Equal Opportunity and Professional Conduct


Professional conduct - It's not optional

Behaving professionally and appropiately in the workplace is not optional. Some types of conduct are unlawful a breach of hospital policy. There are several sources guiding us about our behaviour.

BHS Policies (only avaliable on the hospital intranet)


Do you need to talk to Someone

If you believe you are experiencing an Equal Employment Opportunity issue or a problem with another staff member's conduct it is important that you try and resolve the issue as soon as possible.

In general, it is usual for a staff member to approach their manager in the first instance to discuss problems they are having at work. You may also wish to contact the Human Resources Department and speak to your designated Human Resources Consultant, or another appropriate Human Resources staff member.

To help resolve your issue, it is helpful to ask yourself what outcome you are looking for. For example, do you simply want to find out what your options are for managing your issue yourself? Do you want a third party to help you to discuss the issue with the other person involved? Do you want to make a formal complaint?

It is a good idea to keep a record of incidents - you may wish to use the Conduct Record template provided here.

What is Workplace Bullying?

"...Bullying is repeated, unreasonable behaviour directed towards a worker or group of workers that creates a risk to health and safety. Bullying can occur wherever people work together. Whether it is intended or not, bullying is an OH&S hazard..." (WorkSafe)

Workplace bullying can be:

Intended: where actions are intended to humiliate, offend, intimidate or distress, whether or not the behaviour did in fact have that effect.
Unintended: which although not intended to humiliate, offend, intimidate or distress, did cause and should reasonably have been expected to cause that effect.


Types of Bullying Behaviour

Bullying can happen in many different ways, for example face-to-face, over the telephone, online (eg. via social networking forums), via email or during daily work activities.
    Examples of Direct and Indirect Bullying.

    The impact of bullying can cross a wide spectrum from minor annoyance through to serious effects on an individual's health and wellbeing. 

    Each individual will react differently to bullying and in response to particular circumstances.

    What is NOT Bullying?•Examples of Situations

What is Discrimination? 

Under federal and state legislation, unlawful discrimination occurs when someone, or a group of people, is treated less favourably than another person or group because of a protected attribute specified under anti-discrimination or human rights legislation.
Discrimination can occur in recruitment and selection, terms conditions and benefits offered, provision of training, transfer and promotion, retrenchment or dismissal.

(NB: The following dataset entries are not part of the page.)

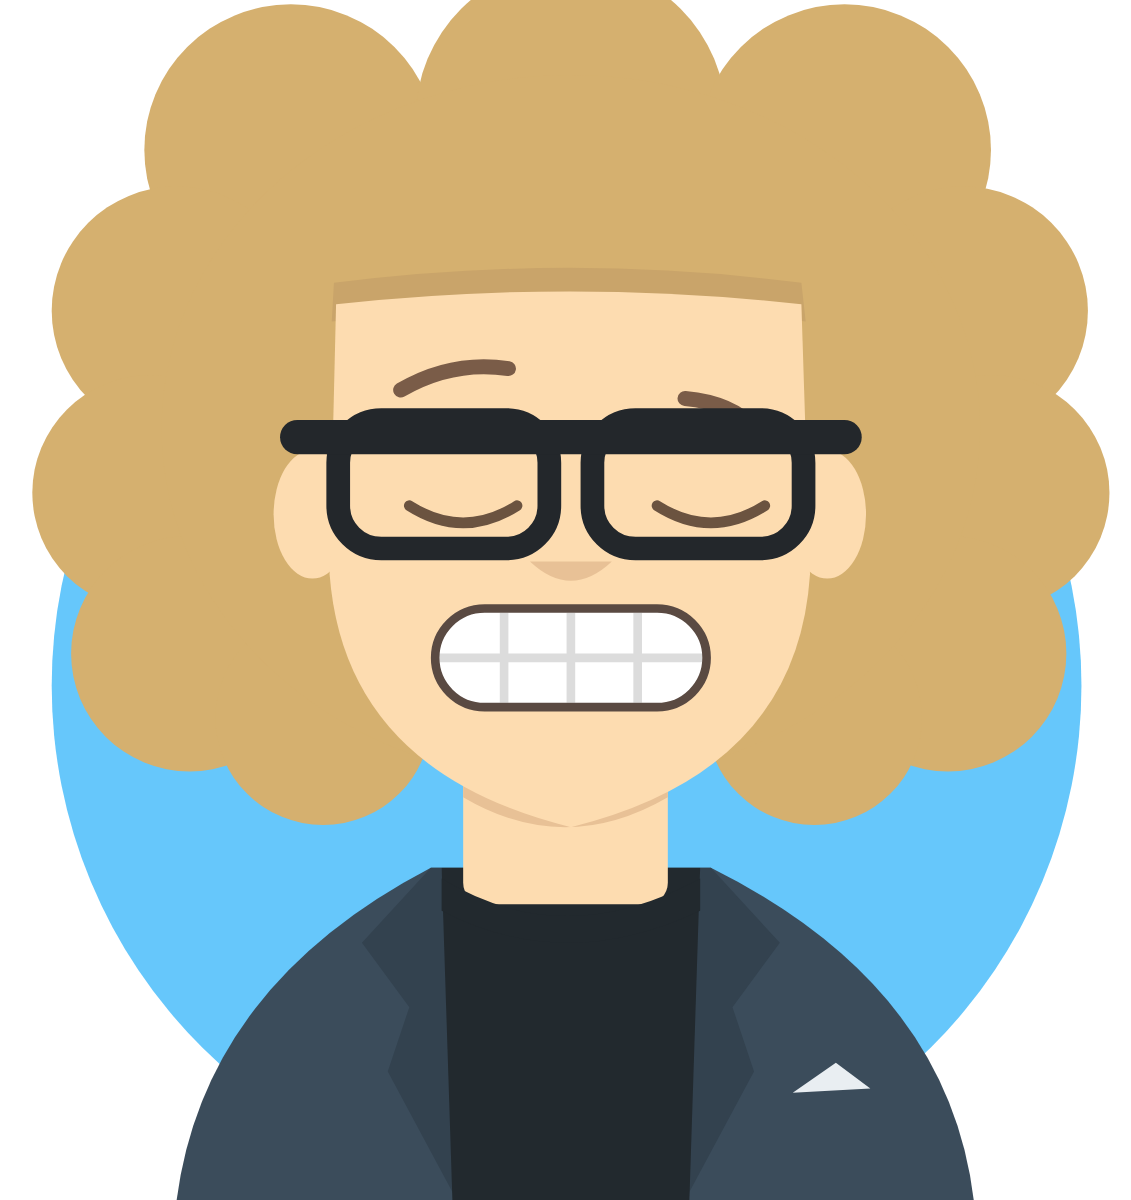
<!DOCTYPE html>
<html lang="en">
<head>
<meta charset="utf-8">
<title>Avatar</title>
<style>
  :root {
    --backdrop: #ffffff;
    --sky: #66c7fb;
    --hair: #d5b06f;
    --hair-shade: #c9a46a;
    --skin: #fddcb0;
    --skin-shade: #e8c196;
    --frame: #23272b;
    --brow: #7a5c48;
    --lid: #6b5340;
    --teeth: #ffffff;
    --teeth-line: #dcdcdc;
    --lip: #5a4a42;
    --jacket: #3b4c5b;
    --lapel: #33424f;
    --shirt: #22292e;
    --pocket: #e9eef2;
  }
  html, body {
    margin: 0;
    padding: 0;
    width: 1131px;
    height: 1200px;
    overflow: hidden;
    background: var(--backdrop);
  }
  .avatar {
    display: block;
    width: 1131px;
    height: 1200px;
  }
</style>
</head>
<body>
<svg class="avatar" viewBox="0 0 525 560" preserveAspectRatio="none" role="img" aria-label="Avatar of a grimacing person with curly hair and glasses">
  <defs>
    <clipPath id="badge-clip">
      <rect x="0" y="0" width="525" height="560"/>
    </clipPath>
    <path id="closed-eye" d="M-25 0 Q0 16 25 0" fill="none" stroke="var(--lid)" stroke-width="5" stroke-linecap="round"/>
  </defs>

  <g clip-path="url(#badge-clip)">
    <circle class="badge" cx="263" cy="320" r="239" fill="var(--sky)"/>

    <g class="hair" fill="var(--hair)">
      <circle cx="135" cy="70" r="68"/>
      <circle cx="265" cy="55" r="72"/>
      <circle cx="392" cy="70" r="68"/>
      <circle cx="82" cy="145" r="58"/>
      <circle cx="447" cy="145" r="58"/>
      <circle cx="70" cy="230" r="55"/>
      <circle cx="460" cy="230" r="55"/>
      <circle cx="88" cy="305" r="55"/>
      <circle cx="440" cy="305" r="55"/>
      <circle cx="150" cy="335" r="50"/>
      <circle cx="378" cy="335" r="50"/>
      <ellipse cx="265" cy="200" rx="190" ry="165"/>
    </g>

    <g class="body">
      <path class="jacket" d="M82 560 Q95 460 200 405 L330 405 Q440 460 452 560 Z" fill="var(--jacket)"/>
      <path class="lapel-left" d="M200 405 L168 440 L190 470 L180 500 L212 560 L205 405 Z" fill="var(--lapel)"/>
      <path class="lapel-right" d="M330 405 L362 440 L340 470 L350 500 L318 560 L325 405 Z" fill="var(--lapel)"/>
      <path class="shirt" d="M205 405 L325 405 L320 560 L210 560 Z" fill="var(--shirt)"/>
      <path class="pocket-square" d="M368 510 L388 496 L404 508 Z" fill="var(--pocket)"/>
    </g>

    <g class="neck">
      <rect x="215" y="330" width="95" height="92" rx="10" fill="var(--skin)"/>
      <path d="M215 350 Q262 400 310 350 L310 372 Q262 400 215 372 Z" fill="var(--skin-shade)"/>
      <path d="M205 410 Q262 445 325 410 L325 425 Q262 455 205 425 Z" fill="var(--shirt)"/>
    </g>

    <g class="head">
      <ellipse cx="145" cy="240" rx="18" ry="30" fill="var(--skin)"/>
      <ellipse cx="384" cy="240" rx="18" ry="30" fill="var(--skin)"/>
      <path class="fringe-shadow" d="M155 132 Q265 118 372 132 L374 150 Q265 136 154 150 Z" fill="var(--hair-shade)"/>
      <path class="face" d="M156 142 Q265 130 372 142 L376 268 Q370 360 265 386 Q160 360 153 268 Z" fill="var(--skin)"/>
    </g>

    <g class="features">
      <path class="brow-left" d="M186 182 Q210 168 236 172" fill="none" stroke="var(--brow)" stroke-width="7" stroke-linecap="round"/>
      <path class="brow-right" d="M318 186 Q340 188 350 200" fill="none" stroke="var(--brow)" stroke-width="7" stroke-linecap="round"/>
      <use href="#closed-eye" x="215" y="236"/>
      <use href="#closed-eye" x="330" y="236"/>
      <path class="nose" d="M246 262 Q265 280 284 262 Z" fill="var(--skin-shade)"/>
    </g>

    <g class="glasses" fill="none" stroke="var(--frame)">
      <rect x="157" y="196" width="98" height="60" rx="20" stroke-width="11"/>
      <rect x="275" y="196" width="98" height="60" rx="20" stroke-width="11"/>
      <path d="M138 204 L392 204" stroke-width="16" stroke-linecap="round"/>
    </g>

    <g class="grimace">
      <rect x="202" y="284" width="126" height="46" rx="23" fill="var(--teeth)"/>
      <g stroke="var(--teeth-line)" stroke-width="4">
        <line x1="234" y1="286" x2="234" y2="328"/>
        <line x1="265" y1="286" x2="265" y2="328"/>
        <line x1="296" y1="286" x2="296" y2="328"/>
        <line x1="204" y1="307" x2="326" y2="307"/>
      </g>
      <rect x="202" y="284" width="126" height="46" rx="23" fill="none" stroke="var(--lip)" stroke-width="4"/>
    </g>
  </g>
</svg>
</body>
</html>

List of Protected Attributes / Personal Characteristics 

What is Harassment?

Unlawful harassment occurs when someone is made to feel intimidated, insulted or humiliated because of a protected attribute specified under anti-discrimination or human rights legislation.

Harassment can also be any form of behaviour that is not wanted, not asked for and not returned that is in breach of the BHS Workplace Conduct or EEO policies.

Sexual harassment is unlawful. Sexual harassment is an unwelcome sexual advance, unwelcome request for sexual favours or other unwelcome conduct of a sexual nature which a reasonable person could anticipate would possibly offend, humiliate or intimidate. Sexual harassment can be physical, verbal or written/visual. Staff and volunteers have same rights and responsibilities in relation to sexual harassment legislation.
Page Credits:  This information was provided by BHS Occupational Health and Safety. For additional information please refer to the BHS intranet site.